++++ Available records

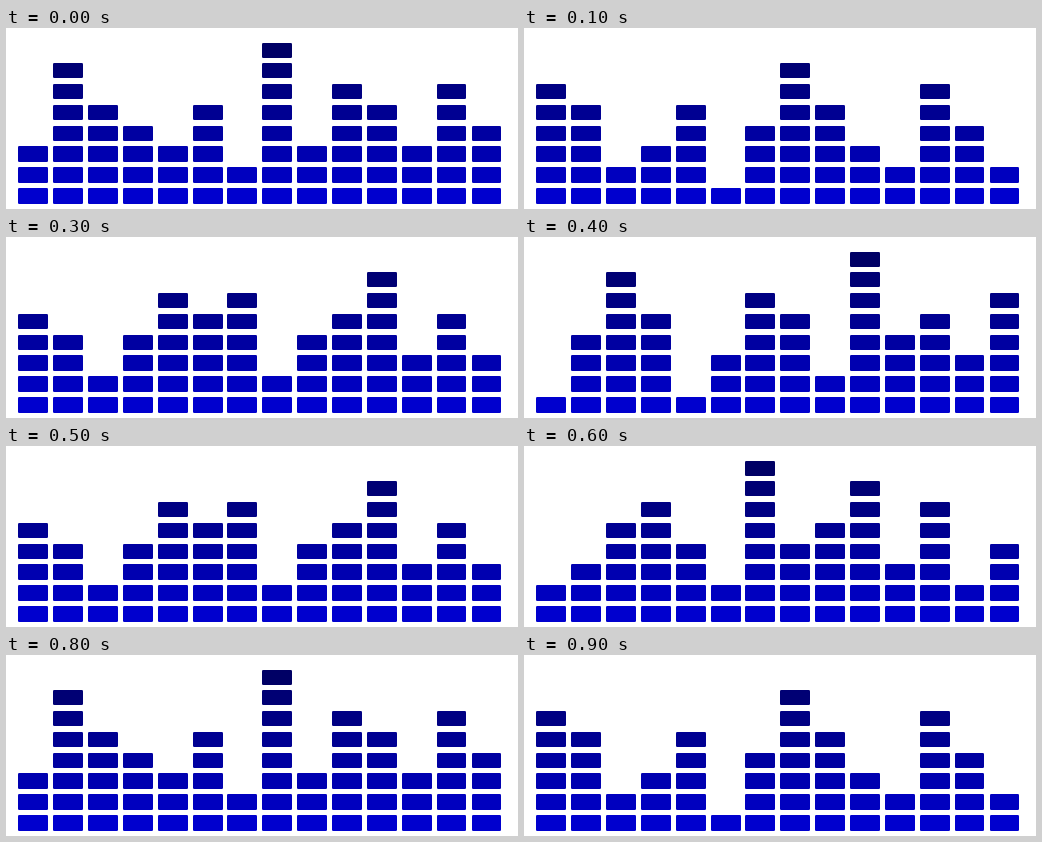
These frames come from a looping animation (512x181 px, 1 s). An HTML page:

```html
<!DOCTYPE html>
<html lang="en">
<head>
<meta charset="utf-8">
<title>Equalizer</title>
<style>
  html, body { margin: 0; width: 100%; height: 100%; overflow: hidden; background: #fff; }
  svg { display: block; width: 100vw; height: 100vh; }
</style>
</head>
<body>
<svg id="stage" viewBox="0 0 512 181"></svg>
<script>
const SVG_NS = 'http://www.w3.org/2000/svg';
const COLS = 14;
const ROWS = 8;
const STEP = 100;
const BEATS = 10;

// Key poses: one digit per column, the number of lit blocks
const poses = [
  '37543528365364',
  '65235147532642',
  '23564284573624',
  '54246562457353',
  '14751365284536'
];
const last = poses.length - 1;

const stage = document.getElementById('stage');
const range = (count, make) => Array.from({ length: count }, (_, i) => make(i));

// Evenly spaced edges, snapped to whole pixels
const edge = (first, pitch, i) => Math.floor(first + pitch * i);

function addBlock(col, row) {
  const x = edge(12.55, 34.9, col);
  const y = edge(160.5, -20.78, row);
  const attrs = {
    x, y,
    width: edge(42.95, 34.83, col) - x,
    height: edge(176, -20.85, row) - y,
    rx: 1.3,
    fill: `rgb(0,0,${206 - 15 * row})`
  };
  const block = document.createElementNS(SVG_NS, 'rect');
  for (const name in attrs) block.setAttribute(name, attrs[name]);
  stage.appendChild(block);
  return block;
}

const columns = range(COLS, col => range(ROWS, row => addBlock(col, row)));

// Sweep forth and back through the poses
function poseAt(ms) {
  const beat = Math.floor(ms / STEP) % BEATS;
  return poses[last - Math.abs(last - beat % (2 * last))];
}

function draw(ms) {
  const pose = poseAt(ms);
  columns.forEach((blocks, col) => {
    blocks.forEach((block, row) => {
      block.setAttribute('visibility', row < +pose[col] ? 'visible' : 'hidden');
    });
  });
}

const start = performance.now();

function tick(now) {
  draw(Math.max(0, now - start));
  requestAnimationFrame(tick);
}

draw(0);
requestAnimationFrame(tick);
</script>
</body>
</html>
```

++++++++

# Exercise details
The answer must consist of every line above that holds the string "poses", copied exactly.

# Final answer
// Key poses: one digit per column, the number of lit blocks
const poses = [
const last = poses.length - 1;
// Sweep forth and back through the poses
  return poses[last - Math.abs(last - beat % (2 * last))];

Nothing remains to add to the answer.